I love to troll the free bin at the library. Lots of good, really old stuff to be discovered, or re-discovered. A certain person has been decluttering their library of all diet and recipe books, and several low carb favorites or classics have shown up.
A recent find is "The Steak Lovers' Diet" by Melvin Anchell, MD.
The foreword by Dr. William Campbell Douglass is worth a read. He is sort of an obscure alternative medicine author, and despite the foreword having been printed in 1998, it
contains lots of information that has been popularized by paleo authors
over just the past few years. You know, stuff like Weston Price and how we don't need all that Vitamin C and how vegetarians are wrong and there's just too many of them, and how the American Heart Association sucks.

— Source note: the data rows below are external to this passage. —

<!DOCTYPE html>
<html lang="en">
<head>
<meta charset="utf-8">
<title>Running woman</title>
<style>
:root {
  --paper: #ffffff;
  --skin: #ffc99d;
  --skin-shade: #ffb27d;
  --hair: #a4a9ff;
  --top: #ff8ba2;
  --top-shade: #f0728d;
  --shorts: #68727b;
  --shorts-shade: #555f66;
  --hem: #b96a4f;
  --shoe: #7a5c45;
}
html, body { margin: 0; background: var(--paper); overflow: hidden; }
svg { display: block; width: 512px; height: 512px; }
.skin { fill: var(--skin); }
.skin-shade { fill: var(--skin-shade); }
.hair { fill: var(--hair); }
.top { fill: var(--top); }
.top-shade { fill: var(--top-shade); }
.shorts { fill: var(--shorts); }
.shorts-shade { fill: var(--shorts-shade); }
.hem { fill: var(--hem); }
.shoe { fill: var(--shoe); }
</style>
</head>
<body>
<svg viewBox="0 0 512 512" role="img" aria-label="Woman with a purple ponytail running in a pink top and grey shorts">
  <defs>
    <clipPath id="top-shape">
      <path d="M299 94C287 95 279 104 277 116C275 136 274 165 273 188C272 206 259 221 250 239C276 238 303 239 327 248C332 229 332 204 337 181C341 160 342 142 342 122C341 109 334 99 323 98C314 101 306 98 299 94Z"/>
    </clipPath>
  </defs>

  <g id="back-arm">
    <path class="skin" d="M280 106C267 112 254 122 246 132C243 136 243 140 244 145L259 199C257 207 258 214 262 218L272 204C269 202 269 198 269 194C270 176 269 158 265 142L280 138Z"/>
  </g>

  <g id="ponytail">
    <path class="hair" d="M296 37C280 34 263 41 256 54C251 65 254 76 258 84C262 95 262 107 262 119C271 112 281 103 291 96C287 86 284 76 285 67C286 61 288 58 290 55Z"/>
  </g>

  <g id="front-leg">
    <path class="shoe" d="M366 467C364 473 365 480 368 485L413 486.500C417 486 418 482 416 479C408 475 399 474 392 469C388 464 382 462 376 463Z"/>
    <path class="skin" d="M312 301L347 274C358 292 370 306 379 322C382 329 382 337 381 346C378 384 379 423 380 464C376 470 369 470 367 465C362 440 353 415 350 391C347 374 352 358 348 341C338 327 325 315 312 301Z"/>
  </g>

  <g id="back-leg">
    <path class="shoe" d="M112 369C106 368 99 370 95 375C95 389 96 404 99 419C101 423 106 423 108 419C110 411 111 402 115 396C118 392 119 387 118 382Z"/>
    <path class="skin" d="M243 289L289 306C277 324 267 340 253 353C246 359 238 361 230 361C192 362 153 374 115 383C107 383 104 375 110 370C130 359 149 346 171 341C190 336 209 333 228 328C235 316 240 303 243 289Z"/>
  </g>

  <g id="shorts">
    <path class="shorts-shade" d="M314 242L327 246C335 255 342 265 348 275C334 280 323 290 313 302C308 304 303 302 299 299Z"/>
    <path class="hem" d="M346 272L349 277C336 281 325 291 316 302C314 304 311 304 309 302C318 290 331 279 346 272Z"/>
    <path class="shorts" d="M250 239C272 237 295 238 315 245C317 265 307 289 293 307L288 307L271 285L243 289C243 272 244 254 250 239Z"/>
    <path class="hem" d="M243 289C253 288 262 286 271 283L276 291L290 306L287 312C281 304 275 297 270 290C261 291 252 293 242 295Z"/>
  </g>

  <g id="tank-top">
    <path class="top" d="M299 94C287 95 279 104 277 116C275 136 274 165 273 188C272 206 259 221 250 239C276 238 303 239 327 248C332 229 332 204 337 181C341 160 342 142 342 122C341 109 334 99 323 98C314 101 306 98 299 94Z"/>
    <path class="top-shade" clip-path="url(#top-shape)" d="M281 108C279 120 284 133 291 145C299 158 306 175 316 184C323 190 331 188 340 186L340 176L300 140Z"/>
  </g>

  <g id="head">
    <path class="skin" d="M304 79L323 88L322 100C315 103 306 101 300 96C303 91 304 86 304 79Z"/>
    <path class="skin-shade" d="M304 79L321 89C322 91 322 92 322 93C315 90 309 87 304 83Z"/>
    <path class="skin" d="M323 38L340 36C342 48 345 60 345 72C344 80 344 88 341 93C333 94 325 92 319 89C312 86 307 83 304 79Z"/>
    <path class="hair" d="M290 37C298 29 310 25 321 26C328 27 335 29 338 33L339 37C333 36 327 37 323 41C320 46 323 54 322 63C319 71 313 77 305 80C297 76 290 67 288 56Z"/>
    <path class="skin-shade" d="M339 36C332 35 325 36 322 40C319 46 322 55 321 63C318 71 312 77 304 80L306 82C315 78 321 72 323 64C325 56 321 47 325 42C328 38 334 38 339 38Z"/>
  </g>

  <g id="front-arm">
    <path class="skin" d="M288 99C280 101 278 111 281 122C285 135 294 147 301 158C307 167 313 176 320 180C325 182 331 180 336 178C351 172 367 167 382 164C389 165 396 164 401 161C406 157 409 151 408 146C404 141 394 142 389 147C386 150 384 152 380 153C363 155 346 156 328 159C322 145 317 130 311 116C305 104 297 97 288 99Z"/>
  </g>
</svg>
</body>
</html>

I checked out another of Douglass' books, "Into the Light", and it is a fascinating read, if not a bit out of date. Some of the chapters read just like you might have found them in Jack Kruse's blog. All that quantum stuff, and light. Maybe that is where he got his stuff. It is too bad that the dominante alternative medicine folks didn't feature him more, perhaps because he wasn't a vegetarian by any stretch of the imagination.
Anyway, where was I? Oh, the Steak book. This diet is apparently a rehash of the Pennington diet. You know, THAT Pennington who has a research center full of obesity researchers that we all love to make fun of. The original Pennington diet was rather low carb compared to today's standards. Apparently, Pennington didn't think people needed to eat lots of carbs for their brain. His patients lost weight on the diet by starting a meal of all types of meat, cooked in all sorts of ways (except breaded and stuffed) and afterwards, they could have one serving of a "second course".
The second course could be: white potatoes, sweet potatoes, grapes, watermelon, rice, grapefruit, banana, pear, raspberries or blueberries.
That's pretty much it. Coffee, and a bit of lemon is OK, NO artificial sweeteners. Notice that there is NO bread.
The original tater tots over there at DuPont lost a bunch of weight on this. Of course, they were execs, so they were all men. But, I am sure that "their women" as some paleo-writers like to phrase it, followed the diet, as they were frying, broiling and braising all the big game the men dragged home from their long day at the chemical plant, and probably got a bit envious of both the weight loss and the yummy food.
It is interesting to take a look at the carbs. They are mostly foods that contain quite a bit of glucose and little fructose. These are pretty much the foods that Dr. Rosedale says NOT to eat, presumably because of the high glucose content. This diet would probably send the majority of the woo-fueled-jihaddists into a tailspin.
Dr. Anchell has an interesting section on the recommendations of the Drs. Wortman, and their financial involvement in a recalled weight loss drug that might have colored their approach to weight loss recommendations. Never heard about that before.